Lizarondo, who was already giving the app to people in other states, agreed to license it to Jagger. At the time, Food Runners was still just an idea — something Jagger knew she really wanted to make happen.
“I said, ‘Let me be the first one in Canada,’ but I didn't even have a food rescue charity or anything. But I think she kind of saw that I was super passionate about it,” said Jagger. “I flew down and met her, and she came to Vancouver, and we’ve kind of just been working on it together to get it here.”
In Jagger’s eyes, what makes the app unique is the speed at which it’s able to function. It means food that needs to be kept fresh can get into the mouths of people in a much shorter time frame. She thinks of some notable donations — lobster, cheese and meats — that may not have even made it to food hubs using another method.
“For these charities, products like meat and dairy are the biggest and hardest thing for them to get. And so Food Runners is able to connect that fresh food to them, because we're able to pick it up within a few hours and deliver it within 15 minutes,” she said.
“Kind of like Uber Eats ... but for free food and driven by charities.”
Cloe Logan / Local Journalism Initiative / Canada’s National Observer

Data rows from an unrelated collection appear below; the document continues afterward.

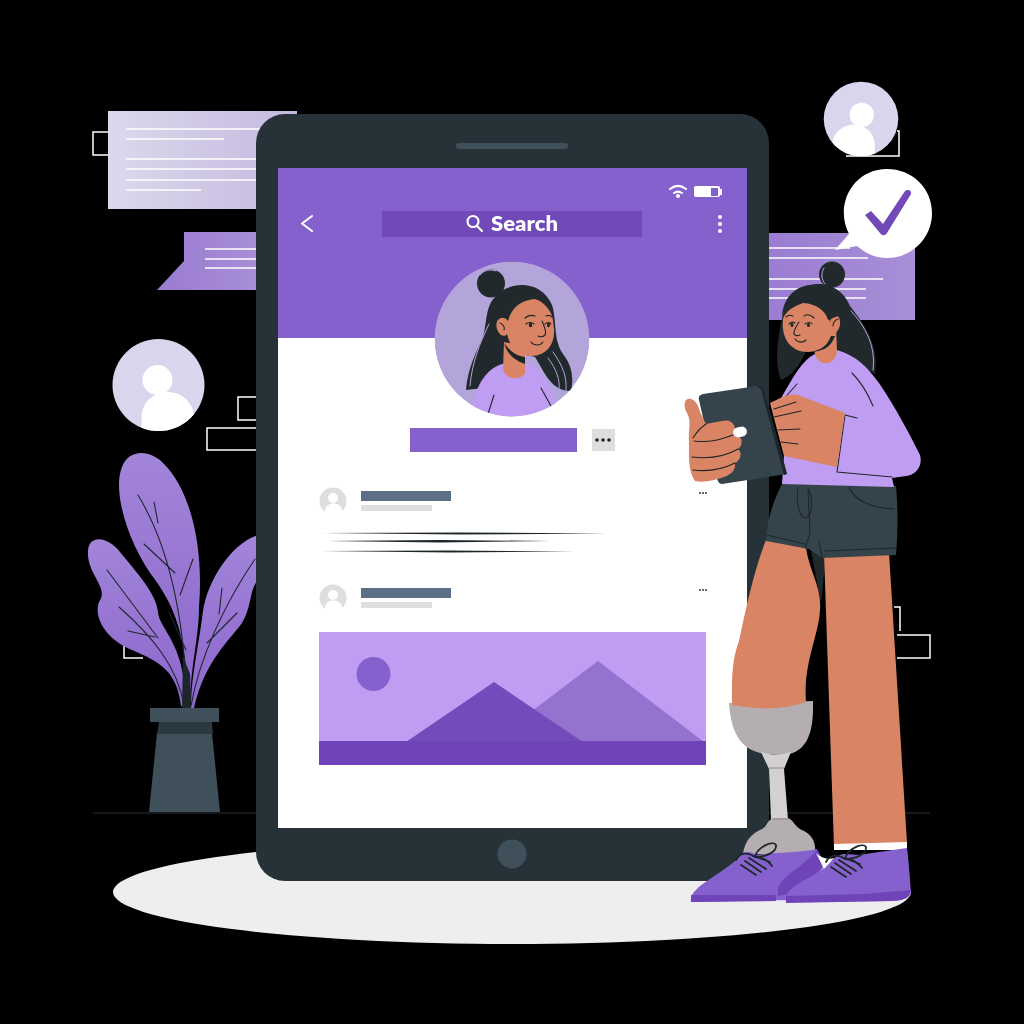
<!DOCTYPE html>
<html lang="en">
<head>
<meta charset="utf-8">
<title>Social profile on a tablet</title>
<style>
:root{--black:#000;--white:#fff;--case:#263238;--slate:#3f505b;--purple:#8561cd;--deep:#6e44b8;--bar:#7149b9;--lilac:#bf9df2;--pale:#dad4ec;--skin:#d98464;--hair:#22292d;--ink:#1d262b;--metal:#b5aeb1;--grey:#dedede;--floor:#eee;--shorts:#35444b;--backdrop:#b3a5da}
html,body{margin:0;width:1024px;height:1024px;overflow:hidden;background:var(--black)}
svg{display:block}
.case{fill:var(--case)}.slate{fill:var(--slate)}.purple{fill:var(--purple)}.deep{fill:var(--deep)}.bar{fill:var(--bar)}.lilac{fill:var(--lilac)}.pale{fill:var(--pale)}.white{fill:var(--white)}.skin{fill:var(--skin)}.hair{fill:var(--hair)}.metal{fill:var(--metal)}.ink{fill:var(--ink)}.grey{fill:var(--grey)}.black{fill:var(--black)}.floor{fill:var(--floor)}.shorts{fill:var(--shorts)}.backdrop{fill:var(--backdrop)}
.line{fill:none;stroke:var(--ink);stroke-width:1.1;stroke-linecap:round;stroke-linejoin:round}
.lace{fill:none;stroke:var(--ink);stroke-width:1.8;stroke-linecap:round;stroke-linejoin:round}
.strand{fill:none;stroke:var(--backdrop);stroke-width:1;stroke-linecap:round}
.rule{fill:none;stroke:var(--white);stroke-width:1.7}
.outline{fill:none;stroke:var(--white);stroke-width:1.5}
.icon{fill:none;stroke:var(--white);stroke-width:2.1;stroke-linecap:round;stroke-linejoin:round}
.search{font:900 21px Lato,"Open Sans",sans-serif;fill:var(--white)}
</style>
</head>
<body>
<svg width="1024" height="1024" viewBox="0 0 1024 1024" role="img" aria-label="Woman with a prosthetic leg holding a tablet beside a large social profile screen">
<defs>
<linearGradient id="card-fade" x1="0" y1="0" x2="1" y2="0"><stop offset="0" stop-color="#dcd8ec"/><stop offset="1" stop-color="#c4b9df"/></linearGradient>
<linearGradient id="bubble-fade" x1="0" y1="0" x2="1" y2="0"><stop offset="0" stop-color="#9a7bd2"/><stop offset="1" stop-color="#a88fd7"/></linearGradient>
<linearGradient id="leaf-fade" x1="0" y1="0" x2="0" y2="1"><stop offset="0" stop-color="#a285d9"/><stop offset="1" stop-color="#8b66cc"/></linearGradient>
<clipPath id="avatar-clip"><circle cx="512" cy="339" r="77.5"/></clipPath>
<clipPath id="person-clip"><circle r="46"/></clipPath>
<g id="person"><circle class="pale" r="46"/><g class="white" clip-path="url(#person-clip)"><circle cx="-1" cy="-5" r="15"/><path d="M-17 48V33C-17 17-5 7 9 7S35 17 36 33V48Z"/></g></g>
<g id="post-head"><circle class="grey" cx="333" cy="501" r="13.5"/><circle class="white" cx="333" cy="498" r="5"/><path class="white" d="M325 515V511C325 501 342 501 342 511V515Z"/><path fill="#5c6f87" d="M361 491H451V501H361Z"/><path class="grey" d="M361 505H432V511H361Z"/><g class="ink"><circle cx="700" cy="493" r=".9"/><circle cx="703" cy="493" r=".9"/><circle cx="706" cy="493" r=".9"/></g></g>
<path id="laces" class="lace" d="M755 857C757 847 773 840 776 845C777 852 766 857 755 857C748 852 740 852 736 860M755 857C764 857 769 862 772 866M745 861L761 872M749 858L766 869M754 856L770 862M741 865L756 875"/>
</defs>

<path id="wall-outlines" class="outline" d="M109 132H93V155H109M256 397H238V420H256M256 428H207V450H256M124 646V658H143M897 131H899V156H846M894 607H900V631M897 635H930V658H897"/>
<path id="ground-line" d="M93 813H930" stroke="#1b2227" stroke-width="1.5"/>

<g id="message-cards">
<path fill="url(#card-fade)" d="M108 111H297V209H108Z"/>
<path class="rule" d="M126 129H260M126 139H224M126 159H260M126 169H260M126 180H260M126 190H201"/>
<path fill="url(#bubble-fade)" d="M184 232H260V290H157L184 261Z"/>
<path class="rule" d="M205 249H260M205 259H260M205 268H260"/>
<path fill="url(#bubble-fade)" d="M760 233H915V320H760Z"/>
<path class="rule" d="M765 248H850M765 258H868M765 279H883M765 289H866M765 298H866"/>
</g>
<use href="#person" transform="translate(158.5 385)"/>
<use href="#person" transform="translate(861 119) scale(-.81 .81)"/>

<ellipse id="floor" class="floor" cx="512" cy="892" rx="399" ry="52"/>

<g id="plant">
<g fill="url(#leaf-fade)">
<path d="M187 708C188 650 180 615 156 581C128 545 112 491 122 467C128 450 149 448 164 464C190 490 204 545 199 607C199 638 190 668 190 708Z"/>
<path d="M181 706C177 671 160 662 132 650C107 640 93 618 99 602C110 588 86 574 88 550C90 534 108 537 120 552C137 573 156 593 158 612C159 629 187 645 185 706Z"/>
<path d="M191 708C191 676 198 651 203 611C208 579 232 543 258 535V580C249 590 252 607 242 623C230 640 205 660 194 708Z"/>
</g>
<path class="line" d="M138 495C170 548 185 620 187 708M158 523L154 502M175 573L144 544M180 595L193 559M186 650L169 612M184 706C178 667 152 636 119 607M107 570L158 638M155 637L128 631M191 706C199 660 223 606 255 559M207 643L237 613M219 614L222 588"/>
<path class="ink" d="M182 708L183 656L190 674L191 708Z"/>
<path class="slate" d="M157 733H212L220 812H149Z"/><path fill="#2b383f" d="M159 722H212L213 734H157Z"/><path class="slate" d="M150 708H219V722H150Z"/>
</g>

<g id="tablet">
<rect class="case" x="256" y="114" width="513" height="767" rx="29"/>
<rect class="slate" x="456" y="143" width="112" height="6" rx="3"/>
<circle class="slate" cx="512" cy="854" r="14.5"/>
<path class="white" d="M278 168H747V828H278Z"/>
<path class="purple" d="M278 168H747V338H278Z"/>
<path class="bar" d="M382 211H642V237H382Z"/>
<path class="icon" d="M312 216L302 223.5L312 231"/>
<g class="icon"><circle cx="473" cy="221.5" r="5.5"/><path d="M477 226L482 231"/></g>
<text class="search" x="491" y="231" textLength="67" lengthAdjust="spacingAndGlyphs">Search</text>
<g class="white"><circle cx="720" cy="217" r="2"/><circle cx="720" cy="224" r="2"/><circle cx="720" cy="231" r="2"/><circle cx="678" cy="196" r="2"/><rect x="694" y="186" width="26" height="11" rx="2"/><path d="M720 189H722V195H720Z"/></g>
<path class="purple" d="M711 188H718V196H711Z"/>
<path class="icon" d="M670 189C675 185 681 185 686 189M674 193C677 191 679 191 682 193"/>

<g id="profile-avatar" clip-path="url(#avatar-clip)">
<circle class="backdrop" cx="512" cy="339" r="77.5"/>
<circle class="hair" cx="491" cy="283.5" r="14"/>
<path class="hair" d="M496 296C509 281 541 279 552 305C557 320 553 340 563 354C574 368 573 382 571 391C551 391 545 373 535 357L508 351C510 369 499 381 488 385C479 390 470 389 466 390C468 367 476 353 483 337C487 323 485 306 496 296Z"/>
<path class="strand" d="M489 324C480 343 472 362 470 386M553 352C563 366 567 377 566 390M548 358C557 370 560 380 559 389M480 275C484 270 490 269 496 271"/>
<path class="lilac" d="M473 402C479 378 492 364 508 363L529 363C545 372 553 393 562 420H473Z"/>
<path class="skin" d="M504 342L503 369C506 381 522 380 525 373V346Z"/>
<path class="ink" d="M504 343C511 353 518 356 525 357V364C513 360 507 353 504 343Z"/>
<path class="skin" d="M534 299C520 301 512 307 508 321C503 314 494 319 497 329C499 335 504 338 507 334C510 348 520 356 532 356C546 355 555 345 554 329C553 314 550 303 534 299Z"/>
<path class="hair" d="M534 298C540 299 548 307 552 315C551 301 545 293 534 289Z"/>
<path class="line" d="M542 321C544 326 547 332 545 335C543 337 540 337 538 336M525 318C528 315 532 315 535 316M546 316C548 315 550 315 552 317M526 324C528 322 532 322 534 324M545 324C547 322 550 322 551 324M531 342C534 346 540 346 543 342M500 323C503 324 505 327 504 330M494 395L488 414M541 388L551 406"/>
<g class="ink"><ellipse cx="530.5" cy="325" rx="1.7" ry="2.2"/><ellipse cx="548.5" cy="325" rx="1.5" ry="2.2"/></g>
</g>

<path class="purple" d="M410 428H577V452H410Z"/>
<path class="grey" d="M592 429H615V451H592Z"/><g class="ink"><circle cx="597" cy="440" r="1.8"/><circle cx="603" cy="440" r="1.8"/><circle cx="609" cy="440" r="1.8"/></g>
<use href="#post-head"/><use href="#post-head" y="97"/>
<path class="ink" d="M322 533L460 532.5L607 533.5L460 534.5ZM327 541L440 540L551 541L440 542.5ZM321 551L450 550.5L575 551.5L450 552.5Z"/>
<g id="post-landscape"><path class="lilac" d="M319 632H706V765H319Z"/><circle class="purple" cx="373.5" cy="674" r="17"/><path fill="#9472cf" d="M491 742L598 661L704 742Z"/><path fill="#744bba" d="M406 742L494 682L583 742Z"/><path class="deep" d="M319 741H706V765H319Z"/></g>
</g>

<g id="confirmation">
<path class="white" d="M887 169C912 169 932 188 932 213S912 258 887 258C875 258 865 253 857 246L835 250L849 234C834 205 853 169 887 169Z"/>
<path class="bar" d="M865 215L871 211L883 224L905 191C907 189 912 190 911 194L887 233C885 236 882 236 880 233Z"/>
</g>

<g id="woman">
<g id="hair-back">
<circle class="hair" cx="832" cy="274.5" r="13"/>
<path class="hair" d="M783 315C778 333 774 364 781 380C794 375 803 361 807 347L834 346C846 358 858 365 875 374C880 343 862 322 850 306C843 289 827 281 810 285C794 287 785 297 783 315Z"/>
<path class="strand" d="M851 311C866 327 876 347 873 370M824 268C821 273 821 279 825 284"/>
</g>
<g id="prosthetic">
<path class="metal" d="M729 703L813 701C814 735 806 754 781 755C751 755 732 747 729 703Z"/>
<path fill="#d4d0d2" d="M761 752C772 756 781 755 791 752L784 769L788 820H771L769 769Z"/>
<path class="metal" d="M773 818H788C795 821 794 827 804 831C814 836 816 845 815 854H743C745 840 752 834 760 830C768 827 766 821 773 818Z"/>
<path d="M769 768H784M773 819H788" stroke="#8e888b"/>
</g>
<g id="legs">
<path class="hair" d="M804 530L826 555L821 603L810 545Z"/>
<path class="skin" d="M766 540L806 548C809 570 822 588 820 610C819 635 803 663 806 702C780 711 755 709 732 705C732 684 731 662 739 641C746 608 754 570 766 540Z"/>
<path class="skin" d="M824 553L889 553L907 843L834 847Z"/>
<path class="white" d="M834 844L907 842V850H834Z"/>
</g>
<g id="shoes">
<path class="purple" d="M742 854C747 850 752 852 757 855C777 852 798 853 817 849L822 867L792 900L691 902C688 886 724 875 742 854Z"/>
<path class="deep" d="M817 850L833 858L797 893L778 896C775 877 797 873 817 850Z"/>
<path class="purple" d="M833 859C842 851 852 855 858 855L907 848C909 864 910 880 911 892C910 898 903 900 896 901L786 902C784 883 815 881 833 859Z"/>
<path class="deep" d="M691 895L776 895V901L691 902ZM786 896L865 894L911 890C910 899 902 900 892 901L786 903Z"/>
<path class="black" d="M816 847C819 839 832 840 834 851V858L825 864Z"/>
<path class="white" d="M816 853C821 858 828 860 834 858L824 869Z"/>
<use href="#laces"/><use href="#laces" x="90" y="2"/>
</g>
<g id="shorts"><path class="shorts" d="M783 482L896 486C898 508 898 530 896 555L822 558L809 549L766 541C767 519 774 499 783 482Z"/><path class="line" d="M798 487C796 503 799 518 806 518C813 515 813 499 809 490M849 487C853 500 872 508 894 509M808 488L810 533L805 548M767 535L805 544M825 551L896 548M822 558L819 541"/></g>
<g id="top">
<path class="lilac" d="M779 402C792 379 802 360 815 354L837 350C857 356 867 367 879 383C896 408 910 435 920 455C923 466 916 475 906 476L892 478L894 487L782 484L784 455Z"/>
<path class="line" d="M852 373C861 382 868 394 873 406M781 402L797 384M845 415L837 472L892 477M845 415L857 418"/>
</g>
<g id="head">
<path class="skin" d="M812 335L815 355C821 369 837 364 837 350L836 326Z"/>
<path class="ink" d="M809 352C820 350 827 345 831 336L835 336C831 347 823 352 809 352Z"/>
<path class="skin" d="M803 303C795 306 786 310 783 319C781 339 791 352 808 352C821 351 829 345 831 334C836 335 841 328 840 321C839 313 832 315 830 322C828 310 816 304 803 303Z"/>
<path class="hair" d="M782 319C784 305 792 306 805 302C816 304 826 311 828 320L848 312C844 292 830 282 810 285C794 287 782 299 782 319Z"/>
<path class="line" d="M799 322C796 327 793 331 794 334C795 336 798 336 800 335M786 317C788 315 791 315 793 316M804 316C807 314 811 315 814 318M789 324C791 322 794 322 795 323M805 324C808 322 811 322 812 324M795 339C798 343 803 343 806 340M833 326C833 322 835 320 838 319"/>
<g class="ink"><ellipse cx="792" cy="325" rx="1.5" ry="2"/><ellipse cx="808.5" cy="325" rx="1.6" ry="2"/></g>
</g>
<g id="far-hand"><path class="skin" d="M770 403C779 399 788 393 798 395L845 413C842 432 840 449 837 467L784 456Z"/><path class="line" d="M774 409L796 402M774 417L801 411M778 430L800 429M781 442L798 444"/></g>
<path id="hand-tablet" class="shorts" d="M703 394L757 386C761 385 763 387 764 390L787 474L722 484C719 484 718 481 717 479L699 400C698 396 700 395 703 394Z"/>
<path class="ink" d="M757 386C761 385 763 387 764 390L787 474L784 475L761 389Z"/>
<g id="near-hand"><path class="skin" d="M686 400C691 396 698 402 700 412L706 424L722 421C733 418 738 428 733 435C743 434 744 445 738 449C743 453 740 461 735 463C736 471 730 475 724 477C715 480 704 483 695 481C688 471 689 457 689 443C688 429 692 422 687 413C684 408 684 403 686 400Z"/><path class="line" d="M706 424C700 428 696 433 693 438M694 441C711 443 722 439 733 435M692 457C709 459 726 456 738 449M693 470C709 472 723 469 735 463"/><rect class="white" x="733" y="427" width="14" height="10" rx="5" transform="rotate(-12 740 432)"/></g>
</g>
</svg>
</body>
</html>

Cloe Logan, Local Journalism Initiative Reporter, National Observer